We open on Bea (Sydney Sweeney), a law student begging to use the bathroom at a café, lecturing a barista about a law allowing her to use the bathroom without buying anything. Any flash of Liz Lemon-esque curmudgeon behavior quickly melts away after she meets Ben (Glen Powell), who has a vague finance job and pretends to be her husband, buying her a drink so she can pee. The mutual attraction is clear; Sweeney and Powell really do have chemistry that’s nearly as good as the tabloids would have us believe. They spend a romantic afternoon and evening together, falling asleep on his couch.
If you’ve seen the trailer for Anyone But You (or if you’ve read Much Ado About Nothing, which Anyone But You is not only based on but repeatedly references) you already know more or less what is going to happen here. A misunderstanding the next morning turns them against each other, only for them to reunite much later at an intimate family wedding in Australia. They behave incredibly obnoxiously about sleeping next to each other one night, so their family decides to try to trick them into thinking that they still have feelings for each other, and to get them to act on those feelings. Bea and Ben, using their combined brain power, realize their family is messing with them, and decide to pretend they’re dating to be left alone. Convenient, too, is that both of their exes are at the wedding, so Bea and Ben can make them jealous.

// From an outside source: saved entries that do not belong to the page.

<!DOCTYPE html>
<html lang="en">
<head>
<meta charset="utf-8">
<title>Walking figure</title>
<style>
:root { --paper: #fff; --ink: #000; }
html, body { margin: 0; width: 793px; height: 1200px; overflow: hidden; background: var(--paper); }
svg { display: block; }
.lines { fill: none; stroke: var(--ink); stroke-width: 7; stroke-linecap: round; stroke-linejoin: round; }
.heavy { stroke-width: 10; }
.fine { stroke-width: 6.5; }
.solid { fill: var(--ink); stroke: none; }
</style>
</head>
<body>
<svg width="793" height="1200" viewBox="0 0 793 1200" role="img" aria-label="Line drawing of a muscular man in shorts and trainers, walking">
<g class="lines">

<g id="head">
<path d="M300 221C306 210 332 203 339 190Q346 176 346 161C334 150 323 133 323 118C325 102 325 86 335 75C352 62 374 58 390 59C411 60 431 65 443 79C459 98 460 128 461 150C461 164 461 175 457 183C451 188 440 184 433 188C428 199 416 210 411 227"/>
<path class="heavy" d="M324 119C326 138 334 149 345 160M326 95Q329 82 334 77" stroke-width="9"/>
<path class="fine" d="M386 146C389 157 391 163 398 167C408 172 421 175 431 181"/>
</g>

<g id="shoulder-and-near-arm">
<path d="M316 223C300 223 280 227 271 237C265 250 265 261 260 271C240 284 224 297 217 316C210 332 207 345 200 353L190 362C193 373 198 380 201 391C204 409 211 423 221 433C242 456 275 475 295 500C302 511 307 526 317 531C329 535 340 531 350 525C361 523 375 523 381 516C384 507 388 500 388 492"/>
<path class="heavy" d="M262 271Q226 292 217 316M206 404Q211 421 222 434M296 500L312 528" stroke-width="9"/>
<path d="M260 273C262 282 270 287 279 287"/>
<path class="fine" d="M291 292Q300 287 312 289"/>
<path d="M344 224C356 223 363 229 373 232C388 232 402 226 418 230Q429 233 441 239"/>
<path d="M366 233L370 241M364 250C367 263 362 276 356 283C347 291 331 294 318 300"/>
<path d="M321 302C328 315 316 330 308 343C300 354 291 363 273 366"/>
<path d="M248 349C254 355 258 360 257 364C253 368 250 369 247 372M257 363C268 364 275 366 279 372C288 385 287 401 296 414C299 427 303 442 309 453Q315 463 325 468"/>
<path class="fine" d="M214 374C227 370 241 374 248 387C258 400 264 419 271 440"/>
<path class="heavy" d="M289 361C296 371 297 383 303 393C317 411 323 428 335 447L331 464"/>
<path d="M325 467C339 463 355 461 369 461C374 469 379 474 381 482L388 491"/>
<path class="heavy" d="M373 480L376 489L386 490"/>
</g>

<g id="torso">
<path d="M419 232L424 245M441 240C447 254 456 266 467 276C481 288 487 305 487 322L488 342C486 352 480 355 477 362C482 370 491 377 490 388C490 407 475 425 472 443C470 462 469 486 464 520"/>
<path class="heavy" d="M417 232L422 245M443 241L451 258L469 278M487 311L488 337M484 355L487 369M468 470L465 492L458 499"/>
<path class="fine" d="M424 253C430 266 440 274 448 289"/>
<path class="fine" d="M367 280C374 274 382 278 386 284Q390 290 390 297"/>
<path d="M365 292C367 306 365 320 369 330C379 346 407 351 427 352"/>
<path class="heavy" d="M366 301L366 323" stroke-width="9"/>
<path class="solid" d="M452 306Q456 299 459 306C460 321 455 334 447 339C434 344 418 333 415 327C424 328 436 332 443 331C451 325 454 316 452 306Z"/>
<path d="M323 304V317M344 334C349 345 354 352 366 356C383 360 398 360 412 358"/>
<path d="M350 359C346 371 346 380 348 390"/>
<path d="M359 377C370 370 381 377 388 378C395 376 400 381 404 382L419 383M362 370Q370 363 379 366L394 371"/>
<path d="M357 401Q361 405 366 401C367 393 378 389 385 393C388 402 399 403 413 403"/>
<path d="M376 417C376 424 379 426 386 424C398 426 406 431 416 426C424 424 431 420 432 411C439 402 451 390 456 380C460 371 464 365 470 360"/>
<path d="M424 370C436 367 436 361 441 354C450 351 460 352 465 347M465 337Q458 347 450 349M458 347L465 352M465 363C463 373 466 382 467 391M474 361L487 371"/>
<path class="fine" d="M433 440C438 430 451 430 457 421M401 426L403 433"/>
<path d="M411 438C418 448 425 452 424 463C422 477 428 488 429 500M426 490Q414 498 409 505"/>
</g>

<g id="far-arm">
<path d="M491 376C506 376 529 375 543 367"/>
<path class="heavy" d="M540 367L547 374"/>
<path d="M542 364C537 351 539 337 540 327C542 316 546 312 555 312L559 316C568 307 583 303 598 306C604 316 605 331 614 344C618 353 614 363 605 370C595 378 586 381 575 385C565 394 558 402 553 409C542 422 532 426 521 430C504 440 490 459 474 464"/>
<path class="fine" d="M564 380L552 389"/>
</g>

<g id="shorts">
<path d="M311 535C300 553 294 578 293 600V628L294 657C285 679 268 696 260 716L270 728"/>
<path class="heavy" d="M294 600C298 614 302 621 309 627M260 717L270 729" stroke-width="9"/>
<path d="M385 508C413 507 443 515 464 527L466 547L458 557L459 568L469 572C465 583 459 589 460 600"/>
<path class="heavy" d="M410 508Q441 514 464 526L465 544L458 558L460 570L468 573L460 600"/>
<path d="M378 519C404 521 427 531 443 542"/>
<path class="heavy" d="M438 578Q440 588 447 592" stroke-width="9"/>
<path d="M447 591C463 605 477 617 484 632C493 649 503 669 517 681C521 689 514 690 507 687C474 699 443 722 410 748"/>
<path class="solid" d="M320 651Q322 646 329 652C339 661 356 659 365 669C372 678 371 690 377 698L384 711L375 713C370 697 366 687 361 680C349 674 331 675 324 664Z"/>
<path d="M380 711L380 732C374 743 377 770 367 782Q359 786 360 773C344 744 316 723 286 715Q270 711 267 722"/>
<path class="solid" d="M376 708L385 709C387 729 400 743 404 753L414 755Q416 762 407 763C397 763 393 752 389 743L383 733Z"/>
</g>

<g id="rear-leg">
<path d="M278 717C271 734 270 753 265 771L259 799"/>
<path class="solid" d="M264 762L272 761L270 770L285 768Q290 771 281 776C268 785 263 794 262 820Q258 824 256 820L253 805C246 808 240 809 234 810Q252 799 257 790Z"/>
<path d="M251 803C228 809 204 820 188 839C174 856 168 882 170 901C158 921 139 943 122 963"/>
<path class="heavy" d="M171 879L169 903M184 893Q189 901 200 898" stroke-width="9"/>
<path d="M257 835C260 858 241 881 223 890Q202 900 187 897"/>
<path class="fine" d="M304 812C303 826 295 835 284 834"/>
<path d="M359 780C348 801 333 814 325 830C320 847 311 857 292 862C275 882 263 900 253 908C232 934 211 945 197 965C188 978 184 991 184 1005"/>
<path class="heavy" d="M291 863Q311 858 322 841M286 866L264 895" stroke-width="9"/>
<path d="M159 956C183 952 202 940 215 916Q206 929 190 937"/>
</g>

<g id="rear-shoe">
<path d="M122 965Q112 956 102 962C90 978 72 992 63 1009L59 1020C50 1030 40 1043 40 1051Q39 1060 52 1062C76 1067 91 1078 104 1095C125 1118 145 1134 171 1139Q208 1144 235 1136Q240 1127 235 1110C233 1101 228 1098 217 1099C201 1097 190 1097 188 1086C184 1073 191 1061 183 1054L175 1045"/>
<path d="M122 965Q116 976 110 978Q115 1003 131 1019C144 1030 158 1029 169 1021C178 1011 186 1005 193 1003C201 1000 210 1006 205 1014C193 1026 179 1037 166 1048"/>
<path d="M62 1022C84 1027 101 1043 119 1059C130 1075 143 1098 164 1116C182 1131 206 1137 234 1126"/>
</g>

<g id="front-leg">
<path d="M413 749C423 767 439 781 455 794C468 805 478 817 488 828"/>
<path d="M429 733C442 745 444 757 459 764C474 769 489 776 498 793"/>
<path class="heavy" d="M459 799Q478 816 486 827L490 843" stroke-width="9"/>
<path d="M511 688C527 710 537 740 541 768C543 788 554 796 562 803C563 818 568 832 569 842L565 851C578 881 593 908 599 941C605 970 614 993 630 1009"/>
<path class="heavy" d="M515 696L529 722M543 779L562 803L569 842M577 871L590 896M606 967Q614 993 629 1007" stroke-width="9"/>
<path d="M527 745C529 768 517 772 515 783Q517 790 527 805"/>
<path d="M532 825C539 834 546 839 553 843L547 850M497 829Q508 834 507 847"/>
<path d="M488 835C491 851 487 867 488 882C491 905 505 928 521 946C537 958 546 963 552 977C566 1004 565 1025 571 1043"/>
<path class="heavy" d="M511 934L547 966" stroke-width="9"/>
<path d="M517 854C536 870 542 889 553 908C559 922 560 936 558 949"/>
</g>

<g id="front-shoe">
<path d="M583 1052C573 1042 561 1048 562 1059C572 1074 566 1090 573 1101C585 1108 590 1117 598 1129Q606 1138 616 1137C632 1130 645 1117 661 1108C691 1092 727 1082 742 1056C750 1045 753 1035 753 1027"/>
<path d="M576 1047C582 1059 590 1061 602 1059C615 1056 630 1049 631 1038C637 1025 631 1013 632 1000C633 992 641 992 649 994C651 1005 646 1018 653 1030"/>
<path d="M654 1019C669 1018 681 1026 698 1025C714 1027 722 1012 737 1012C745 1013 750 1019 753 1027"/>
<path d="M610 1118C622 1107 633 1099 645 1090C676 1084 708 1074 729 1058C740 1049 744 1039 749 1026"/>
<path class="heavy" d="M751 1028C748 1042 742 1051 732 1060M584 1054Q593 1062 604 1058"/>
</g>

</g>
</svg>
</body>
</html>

No one goes into a movie like Anyone But You for realism, nor should they. The film is made as fun escapism, and it succeeds at that. It’s aspirational, but not in the Gossip Girl way of name-dropping designers and outwardly flexing their wealth. Anyone But You is more saying, “Imagine how your family would be, in this wonderful situation?”
It certainly doesn’t hurt that the entire cast looks as good as the subtropical setting. Though hardly laugh-out-loud funny, the gags—at least the few that weren’t already included in the trailer—are amusing enough, and the supporting actors are all pretty game. As brides-to-be, Halle (Hadley Robinson) and Claudia (Alexandra Shipp) congeal well through their scheming. Ben’s friend Pete (a standout GaTa) gets both some great solo moments and some scheming of his own with father of a bride Roger (Bryan Brown); unfortunate, then, that he’s the only character without a love interest.
Really, though, this is Sweeney and Powell’s movie, and they occupy all of the attention. Powell continues his leading man campaign, functioning well as the guy you know on paper would be an utter disaster to date but you can’t help but be drawn to him anyway. And there are few faces in contemporary Hollywood that communicate total emotional devastation as well as Sweeney’s; her comedy chops are mostly competent, but she shines most in the “boy loses girl” segment of the rom-com plot.
Even if incredibly formulaic, director Will Gluck (Easy A, Friends With Benefits) is never winking. Yes, the plot of Anyone But You hits exactly every beat when you think it would, grand romantic gestures and all. But it is content—thrilled, in fact—to be a boilerplate rom-com. It doesn’t seek to get ahead of any criticism leveled at it. Formulas exist for a reason, and they can still be executed well. Sparks fly, even if there aren’t enough of them to give the film a jolt of electricity. Anyone But You doesn’t reinvent any wheels, but the wheels will get you to your destination on time.